Starting with the September 2017 term, many Grade 11 and 12 classroom-based and self-paced courses are tuition-free for Graduated Adults (students who have previously graduated in BC or in another part of Canada or any other country).
Now nearing its eighth year anniversary, the One Filipino Cooperative (OneFilCoop), first-ever Filipino cooperative established in British Columbia (B.C.), proudly looks back at its achievements and vows to expand its services to help its members cope with affordability issues.
Filipinos come to Canada for various reasons. Whatever those motivations are, Filipinos mostly share a common goal. They want a new beginning, a fresh start.
Their journeys inevitably take them to different directions. Like any other ethnic group, the Canadian Filipino community is a diverse one, and its stories unsurprisingly represent a mix of experiences.

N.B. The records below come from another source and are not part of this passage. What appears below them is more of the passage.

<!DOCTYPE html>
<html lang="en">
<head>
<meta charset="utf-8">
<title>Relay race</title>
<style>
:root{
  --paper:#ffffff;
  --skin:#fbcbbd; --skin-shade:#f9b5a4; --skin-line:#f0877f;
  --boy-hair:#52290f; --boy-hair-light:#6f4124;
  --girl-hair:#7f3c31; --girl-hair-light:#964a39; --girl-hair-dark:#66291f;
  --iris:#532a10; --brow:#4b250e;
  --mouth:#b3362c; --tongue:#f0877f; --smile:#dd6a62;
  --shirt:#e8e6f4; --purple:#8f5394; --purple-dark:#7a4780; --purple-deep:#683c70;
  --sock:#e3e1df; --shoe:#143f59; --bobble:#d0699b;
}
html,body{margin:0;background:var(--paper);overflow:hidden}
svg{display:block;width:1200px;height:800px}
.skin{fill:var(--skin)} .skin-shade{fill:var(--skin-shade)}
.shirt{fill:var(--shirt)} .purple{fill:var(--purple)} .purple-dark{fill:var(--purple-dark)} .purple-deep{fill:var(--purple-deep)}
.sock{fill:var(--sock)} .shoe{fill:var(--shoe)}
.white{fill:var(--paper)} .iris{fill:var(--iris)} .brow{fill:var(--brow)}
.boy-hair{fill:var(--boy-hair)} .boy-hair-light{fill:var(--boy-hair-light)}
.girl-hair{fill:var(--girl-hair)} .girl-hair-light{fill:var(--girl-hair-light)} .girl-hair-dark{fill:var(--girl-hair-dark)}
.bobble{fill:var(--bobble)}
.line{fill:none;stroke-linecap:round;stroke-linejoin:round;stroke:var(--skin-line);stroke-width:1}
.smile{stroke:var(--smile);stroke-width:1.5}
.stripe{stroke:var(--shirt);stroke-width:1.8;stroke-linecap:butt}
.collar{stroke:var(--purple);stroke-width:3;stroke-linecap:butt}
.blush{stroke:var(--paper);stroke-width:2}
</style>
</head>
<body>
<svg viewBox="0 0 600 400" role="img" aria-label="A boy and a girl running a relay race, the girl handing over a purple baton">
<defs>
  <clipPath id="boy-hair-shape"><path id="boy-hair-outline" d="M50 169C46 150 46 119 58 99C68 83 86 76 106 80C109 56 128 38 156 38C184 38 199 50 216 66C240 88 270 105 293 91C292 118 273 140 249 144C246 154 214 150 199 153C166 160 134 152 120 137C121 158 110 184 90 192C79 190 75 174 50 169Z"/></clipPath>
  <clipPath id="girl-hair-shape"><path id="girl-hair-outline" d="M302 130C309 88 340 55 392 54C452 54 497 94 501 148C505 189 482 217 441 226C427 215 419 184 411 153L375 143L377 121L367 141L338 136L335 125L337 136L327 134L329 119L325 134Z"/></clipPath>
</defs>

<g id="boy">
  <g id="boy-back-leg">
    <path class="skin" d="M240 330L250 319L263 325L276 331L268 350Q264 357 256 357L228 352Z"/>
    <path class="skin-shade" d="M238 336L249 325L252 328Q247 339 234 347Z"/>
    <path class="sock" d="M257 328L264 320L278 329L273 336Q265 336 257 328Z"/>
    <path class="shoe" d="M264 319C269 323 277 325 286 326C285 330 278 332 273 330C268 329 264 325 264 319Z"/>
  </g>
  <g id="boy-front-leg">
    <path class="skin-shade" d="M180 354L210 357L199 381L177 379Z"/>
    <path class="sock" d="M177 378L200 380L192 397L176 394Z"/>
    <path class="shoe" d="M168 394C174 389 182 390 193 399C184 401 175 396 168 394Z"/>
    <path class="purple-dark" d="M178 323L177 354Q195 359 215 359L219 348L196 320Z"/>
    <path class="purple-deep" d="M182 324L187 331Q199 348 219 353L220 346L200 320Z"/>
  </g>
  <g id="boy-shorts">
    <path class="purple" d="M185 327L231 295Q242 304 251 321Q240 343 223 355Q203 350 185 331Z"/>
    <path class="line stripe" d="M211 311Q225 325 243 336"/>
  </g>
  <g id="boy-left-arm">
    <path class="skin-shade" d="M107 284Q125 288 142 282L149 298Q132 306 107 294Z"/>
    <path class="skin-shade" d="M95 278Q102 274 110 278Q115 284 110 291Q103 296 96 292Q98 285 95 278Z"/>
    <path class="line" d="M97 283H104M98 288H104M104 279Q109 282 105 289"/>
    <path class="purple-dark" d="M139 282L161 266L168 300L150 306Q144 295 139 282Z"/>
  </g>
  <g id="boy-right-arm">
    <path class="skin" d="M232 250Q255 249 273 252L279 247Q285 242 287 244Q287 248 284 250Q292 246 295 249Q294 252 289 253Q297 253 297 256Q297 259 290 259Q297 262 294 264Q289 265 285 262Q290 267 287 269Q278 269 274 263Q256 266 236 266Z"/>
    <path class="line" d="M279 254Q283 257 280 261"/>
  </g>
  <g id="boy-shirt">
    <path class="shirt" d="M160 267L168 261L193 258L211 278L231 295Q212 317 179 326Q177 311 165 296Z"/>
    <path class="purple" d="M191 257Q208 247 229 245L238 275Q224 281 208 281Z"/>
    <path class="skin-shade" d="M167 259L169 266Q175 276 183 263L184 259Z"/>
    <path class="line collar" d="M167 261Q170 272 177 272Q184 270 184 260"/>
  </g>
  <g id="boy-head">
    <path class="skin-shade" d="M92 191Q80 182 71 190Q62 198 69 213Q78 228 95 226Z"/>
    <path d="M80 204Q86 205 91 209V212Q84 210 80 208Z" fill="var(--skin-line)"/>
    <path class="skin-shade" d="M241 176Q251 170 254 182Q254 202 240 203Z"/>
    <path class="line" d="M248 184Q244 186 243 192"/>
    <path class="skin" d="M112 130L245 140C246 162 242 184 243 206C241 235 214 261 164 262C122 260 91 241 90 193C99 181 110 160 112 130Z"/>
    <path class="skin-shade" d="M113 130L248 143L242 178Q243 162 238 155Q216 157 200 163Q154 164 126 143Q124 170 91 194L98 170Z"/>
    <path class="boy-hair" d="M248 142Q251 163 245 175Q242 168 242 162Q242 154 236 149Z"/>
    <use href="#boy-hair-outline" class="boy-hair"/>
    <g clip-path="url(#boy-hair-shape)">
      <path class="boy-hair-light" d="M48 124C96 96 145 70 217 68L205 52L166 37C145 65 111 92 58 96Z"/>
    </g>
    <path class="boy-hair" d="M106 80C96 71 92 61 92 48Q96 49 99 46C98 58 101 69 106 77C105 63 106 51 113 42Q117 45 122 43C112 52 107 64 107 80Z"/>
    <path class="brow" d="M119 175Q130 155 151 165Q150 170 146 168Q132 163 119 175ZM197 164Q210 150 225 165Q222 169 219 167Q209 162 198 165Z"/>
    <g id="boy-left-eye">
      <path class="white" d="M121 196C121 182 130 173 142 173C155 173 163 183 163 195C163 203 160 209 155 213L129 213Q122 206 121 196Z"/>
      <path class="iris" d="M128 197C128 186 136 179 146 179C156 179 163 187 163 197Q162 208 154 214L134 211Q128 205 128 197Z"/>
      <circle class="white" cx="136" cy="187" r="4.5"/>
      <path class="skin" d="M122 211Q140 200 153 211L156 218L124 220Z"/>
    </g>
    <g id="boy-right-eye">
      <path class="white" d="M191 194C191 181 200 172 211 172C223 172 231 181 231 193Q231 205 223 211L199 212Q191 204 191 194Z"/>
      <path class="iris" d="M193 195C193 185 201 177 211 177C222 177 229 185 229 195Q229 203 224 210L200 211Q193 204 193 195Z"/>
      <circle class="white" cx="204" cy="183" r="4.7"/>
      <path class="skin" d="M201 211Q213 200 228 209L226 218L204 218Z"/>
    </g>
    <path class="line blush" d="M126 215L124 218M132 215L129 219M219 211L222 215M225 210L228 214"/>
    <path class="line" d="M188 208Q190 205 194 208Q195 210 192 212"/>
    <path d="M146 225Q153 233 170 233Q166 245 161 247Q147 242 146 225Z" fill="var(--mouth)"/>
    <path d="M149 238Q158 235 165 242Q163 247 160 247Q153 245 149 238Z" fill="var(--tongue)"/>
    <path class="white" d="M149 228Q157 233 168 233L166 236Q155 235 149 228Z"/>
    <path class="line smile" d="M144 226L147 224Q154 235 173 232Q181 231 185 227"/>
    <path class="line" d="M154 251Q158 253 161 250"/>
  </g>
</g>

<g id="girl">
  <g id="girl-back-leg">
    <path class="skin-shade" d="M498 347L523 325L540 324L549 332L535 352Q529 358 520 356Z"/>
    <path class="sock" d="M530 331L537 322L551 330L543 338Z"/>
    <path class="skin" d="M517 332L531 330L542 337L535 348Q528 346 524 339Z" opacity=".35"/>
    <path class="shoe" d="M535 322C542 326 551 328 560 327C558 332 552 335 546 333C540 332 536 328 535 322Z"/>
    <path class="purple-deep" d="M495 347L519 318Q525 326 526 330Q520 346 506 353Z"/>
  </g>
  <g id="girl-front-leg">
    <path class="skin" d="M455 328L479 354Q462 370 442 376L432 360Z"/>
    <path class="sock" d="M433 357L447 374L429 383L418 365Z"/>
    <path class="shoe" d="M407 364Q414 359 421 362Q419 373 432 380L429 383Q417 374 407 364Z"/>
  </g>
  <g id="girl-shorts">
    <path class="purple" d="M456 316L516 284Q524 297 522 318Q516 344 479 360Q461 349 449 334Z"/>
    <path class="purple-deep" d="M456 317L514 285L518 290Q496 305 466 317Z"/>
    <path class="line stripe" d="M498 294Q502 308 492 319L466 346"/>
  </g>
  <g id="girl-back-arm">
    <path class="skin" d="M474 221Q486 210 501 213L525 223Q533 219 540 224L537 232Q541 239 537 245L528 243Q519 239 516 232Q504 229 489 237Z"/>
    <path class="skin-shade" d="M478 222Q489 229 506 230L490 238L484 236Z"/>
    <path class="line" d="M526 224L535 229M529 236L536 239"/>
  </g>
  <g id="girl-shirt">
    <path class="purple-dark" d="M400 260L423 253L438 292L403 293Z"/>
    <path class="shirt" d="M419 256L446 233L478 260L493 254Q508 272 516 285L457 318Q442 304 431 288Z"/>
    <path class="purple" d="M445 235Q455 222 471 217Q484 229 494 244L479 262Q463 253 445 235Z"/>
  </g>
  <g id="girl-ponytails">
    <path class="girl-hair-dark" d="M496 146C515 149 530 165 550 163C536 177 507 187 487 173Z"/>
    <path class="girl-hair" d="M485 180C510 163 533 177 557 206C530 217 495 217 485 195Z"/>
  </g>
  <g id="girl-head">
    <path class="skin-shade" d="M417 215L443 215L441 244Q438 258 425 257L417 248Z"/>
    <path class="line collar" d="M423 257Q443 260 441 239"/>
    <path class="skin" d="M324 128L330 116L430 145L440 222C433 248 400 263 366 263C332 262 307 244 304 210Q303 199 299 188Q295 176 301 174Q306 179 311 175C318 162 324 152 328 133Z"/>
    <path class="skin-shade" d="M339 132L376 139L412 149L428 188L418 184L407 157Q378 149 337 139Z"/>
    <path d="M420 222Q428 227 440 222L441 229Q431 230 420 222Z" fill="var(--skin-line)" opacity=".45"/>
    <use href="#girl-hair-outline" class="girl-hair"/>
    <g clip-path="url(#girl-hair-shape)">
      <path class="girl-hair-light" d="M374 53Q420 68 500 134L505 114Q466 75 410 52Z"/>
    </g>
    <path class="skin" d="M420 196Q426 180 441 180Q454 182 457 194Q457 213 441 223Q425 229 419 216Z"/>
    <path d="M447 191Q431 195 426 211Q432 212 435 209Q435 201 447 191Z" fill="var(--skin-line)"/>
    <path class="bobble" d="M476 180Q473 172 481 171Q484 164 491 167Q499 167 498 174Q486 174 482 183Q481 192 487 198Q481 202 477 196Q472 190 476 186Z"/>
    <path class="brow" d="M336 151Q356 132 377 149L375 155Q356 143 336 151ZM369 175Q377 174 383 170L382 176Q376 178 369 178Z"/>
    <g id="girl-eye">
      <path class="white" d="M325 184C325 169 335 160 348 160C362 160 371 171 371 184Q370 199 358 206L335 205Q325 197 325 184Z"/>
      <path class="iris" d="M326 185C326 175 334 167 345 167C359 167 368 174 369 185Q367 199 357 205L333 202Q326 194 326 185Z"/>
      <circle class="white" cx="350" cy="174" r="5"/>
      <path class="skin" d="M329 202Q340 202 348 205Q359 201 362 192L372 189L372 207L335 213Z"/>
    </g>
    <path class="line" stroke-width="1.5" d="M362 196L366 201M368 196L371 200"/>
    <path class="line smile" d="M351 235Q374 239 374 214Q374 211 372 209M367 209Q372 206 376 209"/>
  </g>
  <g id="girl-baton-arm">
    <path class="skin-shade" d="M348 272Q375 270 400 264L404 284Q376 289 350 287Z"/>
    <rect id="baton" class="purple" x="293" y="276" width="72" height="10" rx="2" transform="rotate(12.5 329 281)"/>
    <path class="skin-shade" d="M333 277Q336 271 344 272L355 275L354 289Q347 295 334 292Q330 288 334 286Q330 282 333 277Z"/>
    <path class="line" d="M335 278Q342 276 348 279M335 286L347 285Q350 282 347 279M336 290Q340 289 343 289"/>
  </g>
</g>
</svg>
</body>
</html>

Even though many new Canadians of Filipino heritage find success in their adopted country, their stories are typically unheard beyond a small circle of family and friends.
What usually emerges, particularly in mainstream media, is a sketch that reinforces stereotypes about a Filipino. It’s the image of a struggling migrant. It’s the archetypical caregiver. It’s the low-wage worker wielding a broom or standing behind the counter of a fast food joint.
This is not to say that the predictable depiction of a Filipino is totally untrue. Many work in entry-level jobs, but not on their entire choosing. They are usually well-educated and highly-trained professionals in their home country, but now face challenges in getting their credentials recognized. They have to survive, and in a number of cases, are unable to do much else.
However, it must be said as well that the work de-professionalized Filipinos do should never be denigrated. There is dignity in their honest labour, and goodness in their humble station. They too contribute in the overall enterprise of moving Canadian society forward.
But there is a grave danger in perpetuating this incomplete representation of the Canadian Filipino. It establishes a low bar for the coming generations, who have to define for themselves in their time the meaning of being Canadian Filipino.
With too few role models out there to look up to, young Canadian Filipinos may be consigned to the same circumstances that their parents found themselves following arrival. Even though a number of them may be motivated to aim higher, their aspirations may not be great enough because of the modest starting points they know.
The reality is that Canadian Filipinos continue to be largely unrepresented in fields like business, arts, sciences, government, and politics, where their presence can help shape a truly inclusive notion of who is a Canadian Filipino.
This is why the telling of stories of success is such an urgent and compelling task.
In defining what it means to be a Filipino in Canada, we should not ignore the difficult experiences that can crush the spirit of even the most audacious. But we should also take the time and effort to celebrate those stories that make us all proud to be here.